The first patient reportedly traveled to Bahrain on April 18, and on to Saudi Arabia, the United Arab Emirates and Qatar, before coming back to Korea on May 4 via Incheon International Airport.
The man passed through a heat sensor, though at the time, the quarantine authority did not detect anything out of the ordinary.
Despite the fact that the patient had visited Saudi Arabia, where 428 people have died of MERS, airport officials at the National Quarantine Station (NQS) have been criticized for lax safety procedures, only measuring the 68-year-old’s body temperature.
Officials at the NQS, a subdivision of the CDC, are supposed to ask incoming passengers about any obvious symptoms - especially if travelers have visited any countries with a high risk for contagious diseases - and report any abnormalities later on.
“We are going to make every single passenger on flights from the Middle East [four times a day] write declaration forms and conduct individual interviews when they pass through Immigration,” said an official at the NQS at the Incheon International Airport.
The first patient reportedly began to show symptoms on May 11, a week after his return, and when the man visited a local clinic, he was prescribed cold medicine.
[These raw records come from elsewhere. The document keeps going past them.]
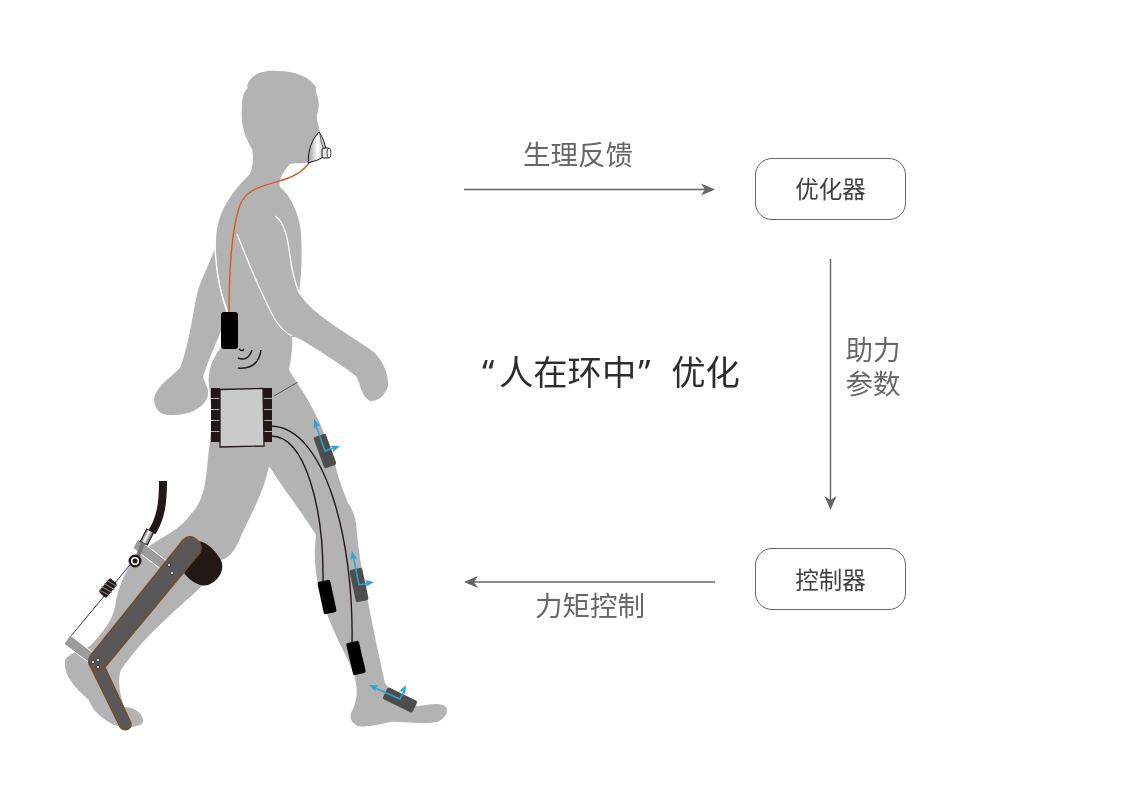
<!DOCTYPE html>
<html lang="zh-CN">
<head>
<meta charset="utf-8">
<title>“人在环中”优化</title>
<style>
:root { --body:#b3b3b3; --ink:#666; --text:#3f3f3f; --title:#2d2d2d; --black:#231815; --steel:#595757; --axis:#29a4dc; --wire:#d9531e; }
* { box-sizing:border-box; margin:0; }
html, body { width:1123px; height:795px; overflow:hidden; background:#fff; }
.diagram { position:relative; width:1123px; height:795px; font-family:"Noto Sans","Noto Sans CJK SC",sans-serif; color:var(--ink); }
.drawing { position:absolute; inset:0; }
.node, .label, .title { position:absolute; white-space:nowrap; }
.node { left:755px; width:151px; height:62px; display:flex; align-items:center; justify-content:center; padding-bottom:3px; border:1.5px solid var(--ink); border-radius:17px; font-size:23.5px; color:var(--text); }
.optimizer { top:158px; }
.controller { top:548px; padding-bottom:0; }
.label { font-size:27.5px; line-height:34px; text-align:center; }
.feedback { left:518px; top:138px; width:120px; }
.torque { left:530px; top:589px; width:120px; }
.assist { left:843px; top:333px; width:60px; }
.title { left:482px; top:347px; height:50px; display:flex; align-items:center; font-size:34.3px; font-weight:400; line-height:50px; color:var(--title); }
.quote { width:17px; }
.quote.close { width:35px; padding-left:2px; }
</style>
</head>
<body>
<main class="diagram">
<svg class="drawing" width="1123" height="795" viewBox="0 0 1123 795" fill="none" role="img" aria-label="佩戴呼吸面罩、传感器和踝部外骨骼的行走人体">
  <defs>
    <linearGradient id="mask-shade" x1="0" x2="1">
      <stop offset="0" stop-color="#999"/><stop offset=".5" stop-color="#fff"/><stop offset="1" stop-color="#aaa"/>
    </linearGradient>
    <linearGradient id="metal" x1="0" x2="1">
      <stop offset="0" stop-color="#555"/><stop offset=".4" stop-color="#fff"/><stop offset="1" stop-color="#555"/>
    </linearGradient>
    <path id="arrowhead" d="M0 0L-14 -6L-10 0L-14 6Z"/>
    <path id="axis-tip" d="M0 0L-9 -3.5L-7 0L-9 3.5Z" fill="#29a4dc"/>
    <g id="connector"><rect width="9" height="10"/><path d="M8 5H12" stroke="#231815" stroke-width="2"/></g>
    <g id="connector-column" fill="#231815">
      <use href="#connector"/><use href="#connector" y="11"/><use href="#connector" y="22"/><use href="#connector" y="33"/><use href="#connector" y="44"/>
    </g>
    <rect id="sensor" x="-6.5" y="-16.5" width="13" height="33" rx="2"/>
    <g id="screw"><circle r="1.8" fill="#ddd" stroke="#222" stroke-width=".8"/></g>
  </defs>

  <g id="walker" fill="var(--body)">
    <path id="rear-arm" d="M215 248C208 268 199 282 196 299C191 326 187 351 180 368C170 378 157 386 154 398C154 409 160 415 170 415C180 415 189 414 195 410C204 405 209 399 208 390L203 377C209 356 220 337 227 314C219 291 216 270 215 248Z"/>
    <path id="trunk-and-legs" d="M247 86C251 73 264 70 278 71C295 71 308 76 316 87L316 92C320 102 319 110 317 114C316 121 319 127 320 132L310 161C304 165 296 162 290 164C284 171 278 179 280 187C292 197 299 215 301 232C302 252 302 272 299 293L300 337L292 337C293 348 291 359 289 370L297 383C313 405 327 436 336 468C340 484 347 500 348 503C353 510 355 517 356 523C358 547 361 567 366 590C372 624 379 656 385 683C392 693 401 700 411 705C424 708 438 700 446 707C449 713 444 719 437 722C420 725 400 721 390 722C379 724 368 728 358 726C350 722 350 717 351 713C356 704 358 695 356 683C354 668 341 648 335 633C322 604 311 573 316 535C304 515 284 490 269 466C263 495 250 515 237 545C232 555 225 560 217 561L213 575C184 605 149 629 121 670C117 680 120 695 124 707C136 707 144 715 143 722C140 729 121 727 114 725C102 719 92 710 89 700C77 690 63 676 65 660C70 652 82 651 90 646C103 633 113 619 115 607C119 580 132 557 148 547C165 535 180 530 191 514C207 498 206 473 209 449C212 427 212 406 209 386C207 369 214 356 222 346L229 313C219 288 215 264 216 240C217 211 232 192 250 174C254 163 253 154 252 149C242 132 241 121 242 106C242 97 244 91 248 88Z"/>
    <path id="front-arm" d="M275 216C285 222 288 240 290 256C292 272 296 285 299 293C310 312 340 329 371 350C382 358 389 374 388 386C385 396 377 402 370 401C360 395 361 384 356 376C339 363 318 350 302 340C288 334 280 327 274 318C260 291 248 262 237 234"/>
    <path d="M275 216C285 222 288 240 290 256C292 272 296 285 299 293M292 336C284 332 279 326 274 318C260 291 248 262 237 234M215 248C216 270 219 291 228 314" fill="none" stroke="#fff" stroke-width="1.3"/>
  </g>

  <g id="breathing-kit">
    <path d="M309 163C301 174 290 178 276 182C257 187 245 192 240 205C231 231 229 276 229 313" stroke="var(--wire)" stroke-width="1.3"/>
    <path d="M319 132Q308 143 308 163Q318 161 327 155Q325 140 319 132Z" fill="url(#mask-shade)" stroke="#231815"/>
    <path d="M320 133Q321 146 326 154" stroke="#444" stroke-width=".8"/>
    <rect x="322" y="148" width="8" height="10" rx="2" fill="#e8e8e8" stroke="#231815"/>
    <ellipse cx="329" cy="153" rx="2" ry="5" fill="#fff" stroke="#231815" stroke-width=".8"/>
    <rect x="221" y="312" width="17" height="37" rx="3" fill="#000"/>
    <path d="M239 349Q242 352 244 349M238 358Q248 362 252 350M238 368Q258 370 261 350" stroke="#231815" stroke-width="1.5"/>
  </g>

  <g id="waist-unit">
    <path d="M274 396L298 382" stroke="#555"/>
    <use href="#connector-column" x="211" y="388"/>
    <use href="#connector-column" transform="translate(272 388) scale(-1 1)"/>
    <path d="M220 389.5L263 388.5L264 446L220 447Z" fill="#c9caca" stroke="#231815" stroke-width="1.3"/>
    <path d="M271 426C325 427 354 540 352 643M271 436C306 436 324 510 323 582" stroke="#231815" stroke-width="1.4"/>
  </g>

  <g id="leg-sensors">
    <g fill="#000">
      <use href="#sensor" transform="translate(327 597) rotate(-12)"/>
      <use href="#sensor" transform="translate(356 658) rotate(-13)"/>
    </g>
    <g fill="#4d4d4d">
      <use href="#sensor" transform="translate(325 451) rotate(-20)"/>
      <use href="#sensor" transform="translate(359 585) rotate(-12)"/>
      <use href="#sensor" transform="translate(400 700) rotate(-64)"/>
    </g>
    <g stroke="var(--axis)" stroke-width="1.5">
      <path d="M315 423L325 451L336 447M353 555L359 585L370 583M373 687L400 699L405 689"/>
    </g>
    <use href="#axis-tip" transform="translate(314 419) rotate(-110)"/>
    <use href="#axis-tip" transform="translate(340 446) rotate(-20)"/>
    <use href="#axis-tip" transform="translate(352 551) rotate(-101)"/>
    <use href="#axis-tip" transform="translate(374 582) rotate(-10)"/>
    <use href="#axis-tip" transform="translate(369 685) rotate(-156)"/>
    <use href="#axis-tip" transform="translate(406 685) rotate(-64)"/>
  </g>

  <g id="ankle-exoskeleton">
    <path d="M197 541C205 540 218 552 222 563C224 572 217 582 208 585C199 587 190 581 184 573Z" fill="var(--black)"/>
    <path d="M163 481C163 503 161 518 152 532" stroke="var(--black)" stroke-width="8"/>
    <path d="M71 636L134 560" stroke="#26268c"/>
    <g transform="translate(108 588) rotate(39)">
      <rect x="-5" y="-9" width="10" height="18" rx="2" fill="#231815"/>
      <path d="M-6 -5L6 -7M-6 -1L6 -3M-6 3L6 1M-6 7L6 5" stroke="#888"/>
    </g>
    <g stroke="#fff">
      <path d="M138 539L176 568L170 576L133 548Z" fill="#9b9b9b"/>
      <path d="M70 635L97 656L91 664L64 644Z" fill="#9b9b9b"/>
    </g>
    <rect x="-4" y="-7" width="8" height="14" transform="translate(147 537) rotate(27)" fill="url(#metal)" stroke="#231815"/>
    <path d="M143 543L138 556" stroke="#777" stroke-width="4"/>
    <circle cx="135" cy="561" r="5.3" fill="#fff" stroke="#231815" stroke-width="2.4"/>
    <circle cx="135" cy="561" r="2.5" fill="#231815"/>
    <g fill="var(--steel)" stroke="#7a4a1e" stroke-width="1.2">
      <path d="M91 668L104 665L131 723Q132 728 126 730Q121 730 119 725Z"/>
      <path d="M183 540Q189 534 196 539Q204 545 200 553L106 666Q101 672 93 670Q86 664 90 656Z"/>
    </g>
    <use href="#screw" x="169" y="565"/><use href="#screw" x="172" y="573"/>
    <use href="#screw" x="93" y="662"/><use href="#screw" x="98" y="660"/><use href="#screw" x="98" y="667"/>
  </g>

  <g id="loop-arrows" stroke="var(--ink)" stroke-width="1.4">
    <path d="M464 189.5H706M830.5 259V502M715 582H472"/>
    <g fill="var(--ink)" stroke="none">
      <use href="#arrowhead" transform="translate(715 189.5)"/>
      <use href="#arrowhead" transform="translate(830.5 510) rotate(90)"/>
      <use href="#arrowhead" transform="translate(464 582) rotate(180)"/>
    </g>
  </g>
</svg>

<p class="label feedback">生理反馈</p>
<div class="node optimizer">优化器</div>
<p class="label assist">助力<br>参数</p>
<div class="node controller">控制器</div>
<p class="label torque">力矩控制</p>
<h1 class="title"><span class="quote">“</span><span>人在环中</span><span class="quote close">”</span><span>优化</span></h1>
</main>
</body>
</html>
After his symptoms worsened, he was admitted to a general hospital, where the third patient was infected as the two men shared a hospital room.
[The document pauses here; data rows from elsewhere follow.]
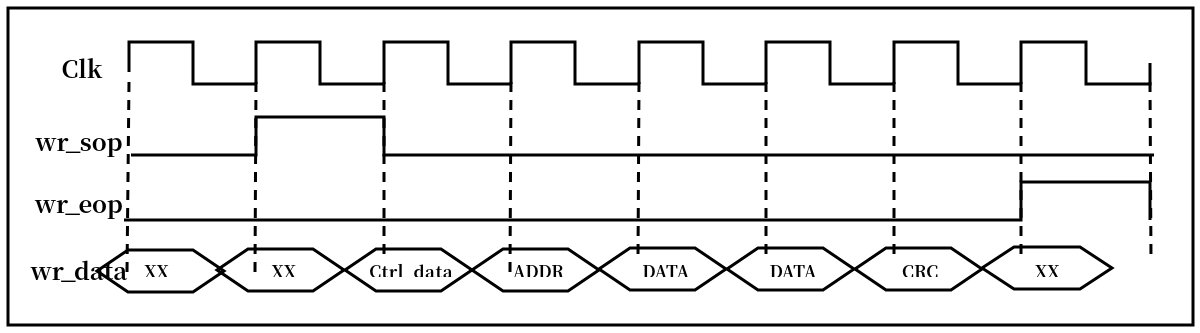
<!DOCTYPE html>
<html lang="en">
<head>
<meta charset="utf-8">
<title>Write timing diagram</title>
<style>
:root { --ink: #000; --paper: #fff; }
* { box-sizing: border-box; }
html, body { margin: 0; background: var(--paper); overflow: hidden; }
.timing {
  position: relative; width: 1200px; height: 333px; overflow: hidden;
  background: var(--paper); color: var(--ink);
  font-family: "Noto Serif CJK JP", "Noto Serif", serif; font-weight: 600;
}
.waves { position: absolute; inset: 0; fill: none; stroke: var(--ink); stroke-width: 3; }
.guides { stroke-dasharray: 10 8; }
.signal {
  position: absolute; left: 19px; width: 120px; margin: 0;
  font-size: 24px; line-height: 30px; text-align: center; white-space: nowrap;
}
.clk { top: 53px; left: 22px; }
.sop { top: 126px; }
.eop { top: 188px; }
.data { top: 255px; }
.values {
  position: absolute; left: 93px; top: 259px; width: 1018px; height: 18px;
  margin: 0; padding: 0; list-style: none; overflow: hidden;
  display: grid; grid-template-columns: repeat(8, 1fr);
  font-size: 17px; line-height: 24px; text-align: center; white-space: nowrap;
}
.wide { letter-spacing: 0.5px; }
</style>
</head>
<body>
<main class="timing">
  <svg class="waves" width="1200" height="333" viewBox="0 0 1200 333" aria-hidden="true">
    <defs>
      <path id="clock-cycle" d="M0 84V42H64V84H128"/>
      <path id="data-cell" d="M0 0L31 -21H96L127 0L96 21H31Z"/>
    </defs>
    <rect class="frame" x="8" y="8" width="1185" height="317"/>
    <g class="clock">
      <path d="M129 72V42H193V84H256"/>
      <use href="#clock-cycle" x="256"/>
      <use href="#clock-cycle" x="384"/>
      <use href="#clock-cycle" x="511"/>
      <use href="#clock-cycle" x="639"/>
      <use href="#clock-cycle" x="766"/>
      <use href="#clock-cycle" x="894"/>
      <path d="M1021 84V42H1086V84H1150V63"/>
    </g>
    <path class="start-pulse" d="M131 155H256V117H384V155H1154"/>
    <path class="end-pulse" d="M124 220H1021V182H1150V220"/>
    <g class="guides">
      <path d="M129 82L127 272"/>
      <path d="M256 82L255 272"/>
      <path d="M384 82V260"/>
      <path d="M511 82L510 272"/>
      <path d="M639 82L638 260"/>
      <path d="M766 82V260"/>
      <path d="M894 82V260"/>
      <path d="M1021 82V260"/>
      <path d="M1150 82L1151 260"/>
    </g>
    <g class="data-bus">
      <use href="#data-cell" x="97" y="271"/>
      <use href="#data-cell" x="217" y="270"/>
      <use href="#data-cell" x="345" y="270"/>
      <use href="#data-cell" x="472" y="270"/>
      <use href="#data-cell" x="599" y="269"/>
      <use href="#data-cell" x="727" y="269"/>
      <use href="#data-cell" x="855" y="269"/>
      <path d="M982 268L1014 247H1080L1112 268L1080 289H1014Z"/>
    </g>
  </svg>
  <p class="signal clk">Clk</p>
  <p class="signal sop">wr_sop</p>
  <p class="signal eop">wr_eop</p>
  <p class="signal data">wr_data</p>
  <ol class="values">
    <li>XX</li>
    <li>XX</li>
    <li class="wide">Ctrl_data</li>
    <li>ADDR</li>
    <li>DATA</li>
    <li>DATA</li>
    <li>CRC</li>
    <li>XX</li>
  </ol>
</main>
</body>
</html>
“The spray from a sneeze or a cough can travel up to 2 meters [6.6 feet], and it’s possible that a person staying in the same room can be infected,” said Kim Woo-joo, a professor at Korea University. “There have also been secondary infection cases reported between patients and medical staff in foreign countries like Saudi Arabia.”
As the first patient’s condition gradually deteriorated, he was transferred on Sunday to a larger general hospital in Seoul. But because the hospital was full, he stayed the night in an adjacent clinic and was finally admitted to the general hospital on Monday.
A doctor at the hospital reported the case to the CDC, though the man was only isolated since Wednesday after the results of a blood test came back positive.
The CDC is currently monitoring 64 people, including medical staff and the family members who came in contact with the three patients.
BY KIM BONG-MOON, RHEE ESTHER [email@example.com]